Thanks for your feedback Betsy! 🙂
Russian here. I gotta say - whoa! I want to try your version and see what it tastes like. It’s probably more sweet and sour. I added plain tofu, potatoes, bay leaf, tomato paste and kindney beans to mine, removed lime, parsley and sugar. And used vegenaise and sriracha instead of cashew cream. I saw someone in your comments used a sweet potato in their borscht. I would love to try that as well!
I forgot. I also added dill...
Thanks Anna, I hope you liked it!
How did you get your soup to be that creamy?
Just cooked yours following the recipe to the dot, and ended up with a veggie broth with very thick veggie stock in it, but not the kind of "mingling and combining" of the veggies like in your photo. Did you by any chance use a stick blender for a part of the soup to achieve the creamy consistency?

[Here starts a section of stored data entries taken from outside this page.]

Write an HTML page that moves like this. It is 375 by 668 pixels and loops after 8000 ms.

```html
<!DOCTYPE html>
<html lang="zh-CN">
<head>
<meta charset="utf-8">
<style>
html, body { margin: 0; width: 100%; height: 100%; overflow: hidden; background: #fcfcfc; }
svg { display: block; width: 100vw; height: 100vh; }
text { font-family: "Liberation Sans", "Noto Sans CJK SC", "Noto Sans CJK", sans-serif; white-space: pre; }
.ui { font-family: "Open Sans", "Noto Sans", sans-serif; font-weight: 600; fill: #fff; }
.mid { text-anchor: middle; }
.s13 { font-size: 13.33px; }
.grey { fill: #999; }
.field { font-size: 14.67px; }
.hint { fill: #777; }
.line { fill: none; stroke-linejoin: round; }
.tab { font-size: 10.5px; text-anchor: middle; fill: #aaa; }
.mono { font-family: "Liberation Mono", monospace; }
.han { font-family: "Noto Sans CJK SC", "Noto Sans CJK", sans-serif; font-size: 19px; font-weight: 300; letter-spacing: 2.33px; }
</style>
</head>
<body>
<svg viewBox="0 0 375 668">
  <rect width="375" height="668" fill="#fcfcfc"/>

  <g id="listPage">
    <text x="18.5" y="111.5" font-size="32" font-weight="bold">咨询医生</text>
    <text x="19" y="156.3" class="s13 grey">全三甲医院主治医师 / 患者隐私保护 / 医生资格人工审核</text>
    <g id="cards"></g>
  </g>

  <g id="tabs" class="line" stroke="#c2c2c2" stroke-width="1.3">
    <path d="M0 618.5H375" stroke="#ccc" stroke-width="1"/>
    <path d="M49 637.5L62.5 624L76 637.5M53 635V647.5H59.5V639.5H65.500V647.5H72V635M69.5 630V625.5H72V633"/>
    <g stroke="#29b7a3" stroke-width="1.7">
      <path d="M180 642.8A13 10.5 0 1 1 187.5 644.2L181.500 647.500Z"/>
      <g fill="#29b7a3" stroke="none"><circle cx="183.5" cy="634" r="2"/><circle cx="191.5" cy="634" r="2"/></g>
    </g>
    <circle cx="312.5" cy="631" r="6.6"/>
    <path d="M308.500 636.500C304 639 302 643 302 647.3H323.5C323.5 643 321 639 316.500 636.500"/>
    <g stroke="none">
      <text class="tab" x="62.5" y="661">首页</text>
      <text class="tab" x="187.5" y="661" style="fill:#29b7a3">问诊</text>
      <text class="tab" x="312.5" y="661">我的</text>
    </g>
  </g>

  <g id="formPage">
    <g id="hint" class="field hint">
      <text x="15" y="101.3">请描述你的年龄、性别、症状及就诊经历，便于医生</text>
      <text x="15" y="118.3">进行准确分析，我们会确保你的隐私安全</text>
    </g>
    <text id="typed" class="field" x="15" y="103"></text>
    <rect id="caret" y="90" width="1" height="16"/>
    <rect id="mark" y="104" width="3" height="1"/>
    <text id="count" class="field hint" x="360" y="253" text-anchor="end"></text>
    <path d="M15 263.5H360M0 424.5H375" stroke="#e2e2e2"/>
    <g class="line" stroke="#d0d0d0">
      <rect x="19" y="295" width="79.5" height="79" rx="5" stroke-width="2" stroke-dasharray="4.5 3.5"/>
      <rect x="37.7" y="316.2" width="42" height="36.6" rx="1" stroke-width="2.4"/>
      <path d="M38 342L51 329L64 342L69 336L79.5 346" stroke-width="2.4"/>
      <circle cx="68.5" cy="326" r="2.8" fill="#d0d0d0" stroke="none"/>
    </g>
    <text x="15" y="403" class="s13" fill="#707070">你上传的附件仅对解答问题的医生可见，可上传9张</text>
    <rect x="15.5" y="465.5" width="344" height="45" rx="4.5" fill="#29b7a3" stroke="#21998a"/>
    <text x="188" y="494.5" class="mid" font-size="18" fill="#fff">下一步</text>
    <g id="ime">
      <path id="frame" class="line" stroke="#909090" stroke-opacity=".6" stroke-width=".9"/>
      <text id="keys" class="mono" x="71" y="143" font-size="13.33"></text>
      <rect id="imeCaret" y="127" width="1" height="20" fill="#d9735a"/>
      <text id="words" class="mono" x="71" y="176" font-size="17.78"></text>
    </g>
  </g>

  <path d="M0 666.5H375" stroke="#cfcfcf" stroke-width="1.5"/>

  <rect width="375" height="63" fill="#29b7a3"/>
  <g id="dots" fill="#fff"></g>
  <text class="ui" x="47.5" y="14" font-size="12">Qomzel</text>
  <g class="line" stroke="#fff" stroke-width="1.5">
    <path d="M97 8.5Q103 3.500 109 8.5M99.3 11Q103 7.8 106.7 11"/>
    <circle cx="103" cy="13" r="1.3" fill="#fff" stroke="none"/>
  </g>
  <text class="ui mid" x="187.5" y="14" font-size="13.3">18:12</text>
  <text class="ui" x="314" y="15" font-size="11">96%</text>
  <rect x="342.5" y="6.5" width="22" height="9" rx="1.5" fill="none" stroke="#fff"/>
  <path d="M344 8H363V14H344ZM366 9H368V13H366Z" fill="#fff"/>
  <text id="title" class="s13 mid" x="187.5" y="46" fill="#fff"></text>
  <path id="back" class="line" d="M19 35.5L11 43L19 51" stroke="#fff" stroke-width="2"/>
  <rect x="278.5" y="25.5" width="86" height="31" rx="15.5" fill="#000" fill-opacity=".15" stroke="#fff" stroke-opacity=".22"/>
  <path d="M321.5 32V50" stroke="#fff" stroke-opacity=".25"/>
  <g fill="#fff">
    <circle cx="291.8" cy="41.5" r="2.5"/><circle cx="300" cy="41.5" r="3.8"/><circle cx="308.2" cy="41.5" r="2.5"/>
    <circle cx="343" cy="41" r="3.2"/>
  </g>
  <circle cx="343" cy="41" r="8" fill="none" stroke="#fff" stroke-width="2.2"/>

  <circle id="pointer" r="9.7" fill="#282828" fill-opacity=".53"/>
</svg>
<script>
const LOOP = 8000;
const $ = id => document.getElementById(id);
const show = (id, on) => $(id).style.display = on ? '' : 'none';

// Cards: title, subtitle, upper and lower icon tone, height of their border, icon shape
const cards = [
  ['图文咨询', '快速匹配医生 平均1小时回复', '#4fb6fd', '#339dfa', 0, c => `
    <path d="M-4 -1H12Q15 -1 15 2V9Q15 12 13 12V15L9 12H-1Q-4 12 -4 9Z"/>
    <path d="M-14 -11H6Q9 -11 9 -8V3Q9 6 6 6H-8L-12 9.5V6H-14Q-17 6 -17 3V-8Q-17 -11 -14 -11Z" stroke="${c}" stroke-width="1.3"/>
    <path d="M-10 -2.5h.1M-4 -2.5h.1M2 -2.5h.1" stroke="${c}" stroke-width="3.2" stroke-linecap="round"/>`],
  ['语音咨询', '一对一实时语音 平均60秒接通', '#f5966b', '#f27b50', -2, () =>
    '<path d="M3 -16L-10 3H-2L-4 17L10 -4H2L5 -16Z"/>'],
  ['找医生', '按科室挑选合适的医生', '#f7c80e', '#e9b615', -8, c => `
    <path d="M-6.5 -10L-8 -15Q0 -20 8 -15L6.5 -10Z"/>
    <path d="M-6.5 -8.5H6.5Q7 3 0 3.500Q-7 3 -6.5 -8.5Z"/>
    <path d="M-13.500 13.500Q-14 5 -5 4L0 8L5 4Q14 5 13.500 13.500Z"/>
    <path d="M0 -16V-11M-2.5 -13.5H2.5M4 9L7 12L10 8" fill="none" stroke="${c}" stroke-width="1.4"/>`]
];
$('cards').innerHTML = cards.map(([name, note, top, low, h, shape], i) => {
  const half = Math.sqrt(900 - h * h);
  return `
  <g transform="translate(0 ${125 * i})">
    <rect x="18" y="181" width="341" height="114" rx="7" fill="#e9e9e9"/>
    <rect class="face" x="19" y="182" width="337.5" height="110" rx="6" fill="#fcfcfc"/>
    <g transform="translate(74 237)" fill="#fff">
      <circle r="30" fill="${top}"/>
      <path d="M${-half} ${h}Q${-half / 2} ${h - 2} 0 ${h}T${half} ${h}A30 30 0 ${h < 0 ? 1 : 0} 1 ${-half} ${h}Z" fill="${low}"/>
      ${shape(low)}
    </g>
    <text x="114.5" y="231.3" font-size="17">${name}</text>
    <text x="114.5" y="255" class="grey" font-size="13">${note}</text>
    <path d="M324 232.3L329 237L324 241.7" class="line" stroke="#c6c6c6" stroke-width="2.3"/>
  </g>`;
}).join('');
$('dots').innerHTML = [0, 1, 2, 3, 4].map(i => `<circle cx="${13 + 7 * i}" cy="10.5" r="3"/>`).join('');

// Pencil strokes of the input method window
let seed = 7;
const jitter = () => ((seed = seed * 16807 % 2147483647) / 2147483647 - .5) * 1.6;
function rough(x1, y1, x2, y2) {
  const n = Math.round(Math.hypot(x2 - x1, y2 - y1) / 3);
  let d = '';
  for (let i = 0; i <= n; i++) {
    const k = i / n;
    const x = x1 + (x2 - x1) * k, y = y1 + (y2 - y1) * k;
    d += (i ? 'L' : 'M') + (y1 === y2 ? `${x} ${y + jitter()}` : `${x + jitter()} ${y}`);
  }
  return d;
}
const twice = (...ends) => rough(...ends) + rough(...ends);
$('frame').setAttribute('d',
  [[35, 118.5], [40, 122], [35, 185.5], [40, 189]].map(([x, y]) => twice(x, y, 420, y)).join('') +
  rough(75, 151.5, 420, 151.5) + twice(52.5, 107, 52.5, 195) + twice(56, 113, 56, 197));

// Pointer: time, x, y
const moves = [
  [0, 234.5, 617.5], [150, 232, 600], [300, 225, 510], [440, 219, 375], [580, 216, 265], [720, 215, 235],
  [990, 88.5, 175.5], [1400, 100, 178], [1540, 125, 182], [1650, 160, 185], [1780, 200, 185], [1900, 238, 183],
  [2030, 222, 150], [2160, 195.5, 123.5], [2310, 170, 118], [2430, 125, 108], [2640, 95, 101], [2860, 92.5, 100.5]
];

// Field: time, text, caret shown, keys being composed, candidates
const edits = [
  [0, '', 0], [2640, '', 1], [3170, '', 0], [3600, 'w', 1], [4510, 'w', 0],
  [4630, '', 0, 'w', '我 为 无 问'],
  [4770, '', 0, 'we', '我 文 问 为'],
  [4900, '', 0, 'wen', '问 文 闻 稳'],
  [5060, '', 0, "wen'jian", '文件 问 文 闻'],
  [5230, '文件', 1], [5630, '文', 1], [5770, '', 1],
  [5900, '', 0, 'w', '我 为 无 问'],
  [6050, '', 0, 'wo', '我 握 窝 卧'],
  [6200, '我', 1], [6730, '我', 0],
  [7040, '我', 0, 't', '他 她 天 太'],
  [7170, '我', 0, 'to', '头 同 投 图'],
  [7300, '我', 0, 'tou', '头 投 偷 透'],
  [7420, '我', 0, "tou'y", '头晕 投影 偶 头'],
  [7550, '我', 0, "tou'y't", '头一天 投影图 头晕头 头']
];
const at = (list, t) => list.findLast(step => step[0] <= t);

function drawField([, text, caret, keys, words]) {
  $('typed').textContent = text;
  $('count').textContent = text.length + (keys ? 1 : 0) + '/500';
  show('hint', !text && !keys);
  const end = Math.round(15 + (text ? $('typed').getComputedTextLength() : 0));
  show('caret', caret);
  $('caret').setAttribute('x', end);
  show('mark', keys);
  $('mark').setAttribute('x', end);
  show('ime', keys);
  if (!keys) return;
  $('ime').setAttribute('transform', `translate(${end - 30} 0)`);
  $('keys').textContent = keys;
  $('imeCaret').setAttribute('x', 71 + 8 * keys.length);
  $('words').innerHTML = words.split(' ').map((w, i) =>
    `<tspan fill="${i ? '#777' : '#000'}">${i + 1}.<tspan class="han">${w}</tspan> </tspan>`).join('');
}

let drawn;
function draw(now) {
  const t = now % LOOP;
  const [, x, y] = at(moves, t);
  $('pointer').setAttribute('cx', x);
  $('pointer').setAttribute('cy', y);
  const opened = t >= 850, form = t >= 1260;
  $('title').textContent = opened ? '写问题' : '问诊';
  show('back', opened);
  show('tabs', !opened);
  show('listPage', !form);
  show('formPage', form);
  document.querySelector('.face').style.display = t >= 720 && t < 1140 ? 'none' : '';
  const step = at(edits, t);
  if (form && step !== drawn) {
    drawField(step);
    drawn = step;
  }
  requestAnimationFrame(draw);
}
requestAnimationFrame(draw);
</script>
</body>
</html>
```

I'm not sure what you mean by a veggie broth with a thick veggie stock in it. This is not exactly a soup, but more of a stew, nothing is blended.
In your photo, the liquid of your soup looks not 100% watery, but a bit thicker. And I couldn't see the cabbage .... I was wondering how you achieved that look.
The taste was very delicious! And I am saying this without being a real soup-lover ;-))
In fact, we will make this a staple in our winter menu plan at home ....
Well, it's still watery and not creamy like a blended soup 🙂
You can't see the cabbage because it takes the same color as the beets after simmering.
Glad you still liked the recipe!